_YOUR OBJECTIVE_: Restate the following entries exactly. Keep the pictures out.

_INFORMATION SHOWN_:

++++++++++++++++++++

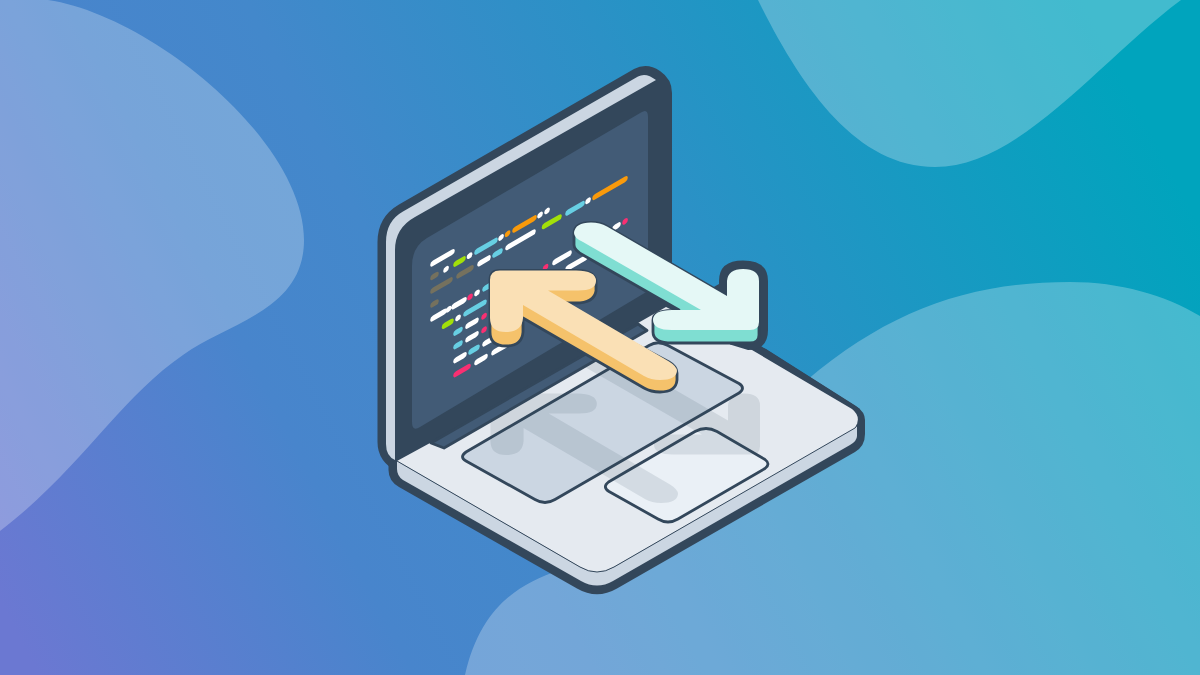
<!DOCTYPE html>
<html lang="en">
<head>
<meta charset="utf-8">
<meta name="viewport" content="width=1200">
<title>Laptop with exchange arrows</title>
<style>
:root {
  --violet: #6b78d2;
  --blue: #4885cc;
  --azure: #2b91c6;
  --teal: #00a4bd;
  --ink: #33475b;
  --screen: #425b76;
  --metal: #cbd6e2;
  --deck: #e5eaf0;
  --pad: #eaf0f6;
  --sand: #fae0b5;
  --amber: #f5c26b;
  --mint-pale: #e5f8f6;
  --mint: #7fded2;
  --code-white: #ffffff;
  --code-green: #a2e00a;
  --code-cyan: #67cfe3;
  --code-orange: #f99a0b;
  --code-pink: #f92f72;
  --code-olive: #75715e;
}
* { margin: 0; padding: 0; box-sizing: border-box; }
html, body { width: 1200px; height: 675px; overflow: hidden; }
.banner { width: 1200px; height: 675px; overflow: hidden; background: var(--azure); }
.banner svg { display: block; }
.blobs { fill: #fff; fill-opacity: .26; }
.ink { fill: var(--ink); }
.screen { fill: var(--screen); }
.metal { fill: var(--metal); }
.deck { fill: var(--deck); }
.keyboard { fill: var(--metal); }
.trackpad { fill: var(--pad); }
.outlined { stroke: var(--ink); stroke-width: 2.8; stroke-linejoin: round; }
.seam { fill: none; stroke: var(--ink); stroke-width: 1; }
.shadows { fill: var(--ink); fill-opacity: .12; }
.code { fill: none; stroke-width: 5.6; stroke-linecap: round; }
.code .white { stroke: var(--code-white); }
.code .green { stroke: var(--code-green); }
.code .cyan { stroke: var(--code-cyan); }
.code .orange { stroke: var(--code-orange); }
.code .pink { stroke: var(--code-pink); }
.code .olive { stroke: var(--code-olive); }
.sand { fill: var(--sand); }
.amber { fill: var(--amber); }
.mint-pale { fill: var(--mint-pale); }
.mint { fill: var(--mint); }
</style>
</head>
<body>
<main class="banner">
<svg width="1200" height="675" viewBox="0 0 1200 675" role="img" aria-label="Isometric laptop showing code, with two arrows pointing in opposite directions above it">
  <defs>
    <linearGradient id="sky" gradientUnits="userSpaceOnUse" x1="30" y1="660" x2="1130" y2="90">
      <stop offset="0" stop-color="var(--violet)"/>
      <stop offset=".27" stop-color="var(--blue)"/>
      <stop offset=".4" stop-color="#4388cb"/>
      <stop offset=".64" stop-color="var(--azure)"/>
      <stop offset="1" stop-color="var(--teal)"/>
    </linearGradient>
    <path id="deck-shape" d="M397 461L430 443L444 448.500L648 330.500L638 323L666 307L752 350L852 409Q862 417 855 428L614 567Q597 577 580 567Z"/>
    <path id="arrow-in-face" d="M490 280Q490 270.500 500 270.500H576Q596 270.500 596 281Q596 290.500 578 290.500H548L669 361.500Q677 366.500 677 371Q676 380 660 380Q651 380 644 376L523 305V318Q522 332 506 332Q490 332 490 318Z"/>
    <path id="arrow-out-face" d="M574 233Q575 222.500 591 222.500Q600 222.500 607 226.500L727 296V281Q728 269 743 269Q759 269 759 281V322Q759 330 750 330H672Q653 330 653 320Q653 310 672 310H701L583 242Q574 238 574 233Z"/>
    <path id="arrow-in-body" d="M490 280Q490 270.500 500 270.500H576Q596 270.500 596 283V291Q594 303 576 303H558L669 362Q677 366.500 677 373V380Q676 392 660 392Q651 392 644 388L523 318V332Q522 346 506 346Q490 346 490 332Z"/>
    <path id="arrow-out-body" d="M574 233Q575 222.500 591 222.500Q600 222.500 607 226.500L727 296V281Q728 269 743 269Q759 269 759 281V335Q759 343 750 343H672Q653 343 653 332V320Q653 311 672 310.500L679 310L583 255Q574 250 574 245Z"/>
    <clipPath id="deck-clip"><use href="#deck-shape"/></clipPath>
  </defs>

  <rect width="1200" height="675" fill="url(#sky)"/>

  <g class="blobs">
    <path d="M0 0H48C150 15 304 140 304 240C304 310 230 322 183 355C120 398 80 470 0 531Z"/>
    <path d="M758 0C800 85 855 167 935 167C1020 167 1100 60 1181 0Z"/>
    <path d="M465 675C480 610 515 585 560 570C690 520 730 445 807 380C890 310 970 282 1070 282C1120 282 1165 295 1200 316V675Z"/>
  </g>

  <g id="laptop">
    <g id="lid">
      <path class="ink" d="M377.500 242Q377.500 217 399 204.500L634 69Q647 62 660 71Q672 79 672 93V312L440 450L398 472Q377.500 462 377.500 442Z"/>
      <path class="metal" d="M386 242Q386 221 403 211.500L638 76.500Q646 72 656 80L415 217Q395 228 395 250V460Q386 456 386 444Z"/>
      <path class="screen" d="M412 266Q412 247 427 238L641 112.500Q648 108 648 117V291L420 427Q412 432 412 422Z"/>
      <g class="code" transform="translate(430 265) skewY(-30)">
        <path class="white" d="M3 0H22M16 13.500h.1M39.500 13.500h.1M71 13.500h.1M110 13.500h.1M117 13.500h.1M50 27H58M78 27H103M158 27h.1M3 55H14M18.500 55h.1M24 55H34M47 55h.1M125 69H139M185 69H188M28 69h.1M38 82.500H46M138 82.500H156M38 96H46M26 110H34M55 110H63M47 124H55M64 124H76"/>
        <path class="green" d="M26 13.500H33M114.500 27H129M14.500 69H21"/>
        <path class="cyan" d="M47 13.500H65M65 27H70M138 27H152M55 55H60M36 69H54M26 82.500H30M26 96H30M41 110H47"/>
        <path class="orange" d="M77.500 13.500h.1M85 13.500H104M165 27H195"/>
        <path class="pink" d="M40 55h.1M115.500 69h.1M195 69h.1M54 82.500h.1M54 96h.1M26 124H38"/>
        <path class="olive" d="M3 13.500H6M3 27H20M29 27H41M3 41H6"/>
      </g>
    </g>

    <g id="base">
      <path class="ink" d="M388.500 462L397 461L580 565L852 408L740 340L766 349L856 406Q865 412 865 420V434Q865 446 855 452L617 588.500Q597 600 577 588.500L399 487Q388.500 481 388.500 470Z"/>
      <path class="ink" d="M666 300L756 343L860 409L852 420L660 320Z"/>
      <path class="metal" d="M397 461L580 567Q597 577 614 567L857 426V436Q857 441 850 445L613 581Q597 590 581 581L403 480Q397 476 397 469Z"/>
      <use href="#deck-shape" class="deck"/>
      <path class="seam" d="M397 461L580 567Q597 577 614 567L855 428Q857 426 857.500 424"/>
      <path class="screen outlined" d="M431 443L444 448L647 330.500L638 324Z"/>
      <path class="keyboard outlined" d="M466 452L649 345.500Q658 340 668 345.500L739 383.500Q746 388 739 393L555 499.500Q545 505.500 535 499.500L466 461Q459 457 466 452Z"/>
      <path class="trackpad outlined" d="M608.500 482L695 431.500Q706 425.500 717 431.500L765 459.500Q771 464 765 468.500L678 519Q668 525 658 519L609 491.500Q602 487 608.500 482Z"/>
      <g class="shadows" clip-path="url(#deck-clip)">
        <use href="#arrow-in-face" transform="translate(-1 123) scale(1.003 1)"/>
        <use href="#arrow-out-face" transform="translate(1 124.500)"/>
      </g>
    </g>
  </g>

  <g id="arrow-out">
    <path class="ink" d="M712 288L719 284V281Q719 260.500 743 260.500Q768 260.500 768 281V330Q768 350 748 350L730 344.500Z"/>
    <use href="#arrow-out-body" class="mint outlined"/>
    <use href="#arrow-out-face" class="mint-pale"/>
  </g>

  <g id="arrow-in">
    <use href="#arrow-in-body" class="amber outlined"/>
    <use href="#arrow-in-face" class="sand"/>
  </g>
</svg>
</main>
</body>
</html>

++++++++++++++++++++

_SOLUTION TO THIS PROBLEM_:
<!DOCTYPE html>
<html lang="en">
<head>
<meta charset="utf-8">
<meta name="viewport" content="width=1200">
<title>Laptop with exchange arrows</title>
<style>
:root {
  --violet: #6b78d2;
  --blue: #4885cc;
  --azure: #2b91c6;
  --teal: #00a4bd;
  --ink: #33475b;
  --screen: #425b76;
  --metal: #cbd6e2;
  --deck: #e5eaf0;
  --pad: #eaf0f6;
  --sand: #fae0b5;
  --amber: #f5c26b;
  --mint-pale: #e5f8f6;
  --mint: #7fded2;
  --code-white: #ffffff;
  --code-green: #a2e00a;
  --code-cyan: #67cfe3;
  --code-orange: #f99a0b;
  --code-pink: #f92f72;
  --code-olive: #75715e;
}
* { margin: 0; padding: 0; box-sizing: border-box; }
html, body { width: 1200px; height: 675px; overflow: hidden; }
.banner { width: 1200px; height: 675px; overflow: hidden; background: var(--azure); }
.banner svg { display: block; }
.blobs { fill: #fff; fill-opacity: .26; }
.ink { fill: var(--ink); }
.screen { fill: var(--screen); }
.metal { fill: var(--metal); }
.deck { fill: var(--deck); }
.keyboard { fill: var(--metal); }
.trackpad { fill: var(--pad); }
.outlined { stroke: var(--ink); stroke-width: 2.8; stroke-linejoin: round; }
.seam { fill: none; stroke: var(--ink); stroke-width: 1; }
.shadows { fill: var(--ink); fill-opacity: .12; }
.code { fill: none; stroke-width: 5.6; stroke-linecap: round; }
.code .white { stroke: var(--code-white); }
.code .green { stroke: var(--code-green); }
.code .cyan { stroke: var(--code-cyan); }
.code .orange { stroke: var(--code-orange); }
.code .pink { stroke: var(--code-pink); }
.code .olive { stroke: var(--code-olive); }
.sand { fill: var(--sand); }
.amber { fill: var(--amber); }
.mint-pale { fill: var(--mint-pale); }
.mint { fill: var(--mint); }
</style>
</head>
<body>
<main class="banner">
<svg width="1200" height="675" viewBox="0 0 1200 675" role="img" aria-label="Isometric laptop showing code, with two arrows pointing in opposite directions above it">
  <defs>
    <linearGradient id="sky" gradientUnits="userSpaceOnUse" x1="30" y1="660" x2="1130" y2="90">
      <stop offset="0" stop-color="var(--violet)"/>
      <stop offset=".27" stop-color="var(--blue)"/>
      <stop offset=".4" stop-color="#4388cb"/>
      <stop offset=".64" stop-color="var(--azure)"/>
      <stop offset="1" stop-color="var(--teal)"/>
    </linearGradient>
    <path id="deck-shape" d="M397 461L430 443L444 448.500L648 330.500L638 323L666 307L752 350L852 409Q862 417 855 428L614 567Q597 577 580 567Z"/>
    <path id="arrow-in-face" d="M490 280Q490 270.500 500 270.500H576Q596 270.500 596 281Q596 290.500 578 290.500H548L669 361.500Q677 366.500 677 371Q676 380 660 380Q651 380 644 376L523 305V318Q522 332 506 332Q490 332 490 318Z"/>
    <path id="arrow-out-face" d="M574 233Q575 222.500 591 222.500Q600 222.500 607 226.500L727 296V281Q728 269 743 269Q759 269 759 281V322Q759 330 750 330H672Q653 330 653 320Q653 310 672 310H701L583 242Q574 238 574 233Z"/>
    <path id="arrow-in-body" d="M490 280Q490 270.500 500 270.500H576Q596 270.500 596 283V291Q594 303 576 303H558L669 362Q677 366.500 677 373V380Q676 392 660 392Q651 392 644 388L523 318V332Q522 346 506 346Q490 346 490 332Z"/>
    <path id="arrow-out-body" d="M574 233Q575 222.500 591 222.500Q600 222.500 607 226.500L727 296V281Q728 269 743 269Q759 269 759 281V335Q759 343 750 343H672Q653 343 653 332V320Q653 311 672 310.500L679 310L583 255Q574 250 574 245Z"/>
    <clipPath id="deck-clip"><use href="#deck-shape"/></clipPath>
  </defs>

  <rect width="1200" height="675" fill="url(#sky)"/>

  <g class="blobs">
    <path d="M0 0H48C150 15 304 140 304 240C304 310 230 322 183 355C120 398 80 470 0 531Z"/>
    <path d="M758 0C800 85 855 167 935 167C1020 167 1100 60 1181 0Z"/>
    <path d="M465 675C480 610 515 585 560 570C690 520 730 445 807 380C890 310 970 282 1070 282C1120 282 1165 295 1200 316V675Z"/>
  </g>

  <g id="laptop">
    <g id="lid">
      <path class="ink" d="M377.500 242Q377.500 217 399 204.500L634 69Q647 62 660 71Q672 79 672 93V312L440 450L398 472Q377.500 462 377.500 442Z"/>
      <path class="metal" d="M386 242Q386 221 403 211.500L638 76.500Q646 72 656 80L415 217Q395 228 395 250V460Q386 456 386 444Z"/>
      <path class="screen" d="M412 266Q412 247 427 238L641 112.500Q648 108 648 117V291L420 427Q412 432 412 422Z"/>
      <g class="code" transform="translate(430 265) skewY(-30)">
        <path class="white" d="M3 0H22M16 13.500h.1M39.500 13.500h.1M71 13.500h.1M110 13.500h.1M117 13.500h.1M50 27H58M78 27H103M158 27h.1M3 55H14M18.500 55h.1M24 55H34M47 55h.1M125 69H139M185 69H188M28 69h.1M38 82.500H46M138 82.500H156M38 96H46M26 110H34M55 110H63M47 124H55M64 124H76"/>
        <path class="green" d="M26 13.500H33M114.500 27H129M14.500 69H21"/>
        <path class="cyan" d="M47 13.500H65M65 27H70M138 27H152M55 55H60M36 69H54M26 82.500H30M26 96H30M41 110H47"/>
        <path class="orange" d="M77.500 13.500h.1M85 13.500H104M165 27H195"/>
        <path class="pink" d="M40 55h.1M115.500 69h.1M195 69h.1M54 82.500h.1M54 96h.1M26 124H38"/>
        <path class="olive" d="M3 13.500H6M3 27H20M29 27H41M3 41H6"/>
      </g>
    </g>

    <g id="base">
      <path class="ink" d="M388.500 462L397 461L580 565L852 408L740 340L766 349L856 406Q865 412 865 420V434Q865 446 855 452L617 588.500Q597 600 577 588.500L399 487Q388.500 481 388.500 470Z"/>
      <path class="ink" d="M666 300L756 343L860 409L852 420L660 320Z"/>
      <path class="metal" d="M397 461L580 567Q597 577 614 567L857 426V436Q857 441 850 445L613 581Q597 590 581 581L403 480Q397 476 397 469Z"/>
      <use href="#deck-shape" class="deck"/>
      <path class="seam" d="M397 461L580 567Q597 577 614 567L855 428Q857 426 857.500 424"/>
      <path class="screen outlined" d="M431 443L444 448L647 330.500L638 324Z"/>
      <path class="keyboard outlined" d="M466 452L649 345.500Q658 340 668 345.500L739 383.500Q746 388 739 393L555 499.500Q545 505.500 535 499.500L466 461Q459 457 466 452Z"/>
      <path class="trackpad outlined" d="M608.500 482L695 431.500Q706 425.500 717 431.500L765 459.500Q771 464 765 468.500L678 519Q668 525 658 519L609 491.500Q602 487 608.500 482Z"/>
      <g class="shadows" clip-path="url(#deck-clip)">
        <use href="#arrow-in-face" transform="translate(-1 123) scale(1.003 1)"/>
        <use href="#arrow-out-face" transform="translate(1 124.500)"/>
      </g>
    </g>
  </g>

  <g id="arrow-out">
    <path class="ink" d="M712 288L719 284V281Q719 260.500 743 260.500Q768 260.500 768 281V330Q768 350 748 350L730 344.500Z"/>
    <use href="#arrow-out-body" class="mint outlined"/>
    <use href="#arrow-out-face" class="mint-pale"/>
  </g>

  <g id="arrow-in">
    <use href="#arrow-in-body" class="amber outlined"/>
    <use href="#arrow-in-face" class="sand"/>
  </g>
</svg>
</main>
</body>
</html>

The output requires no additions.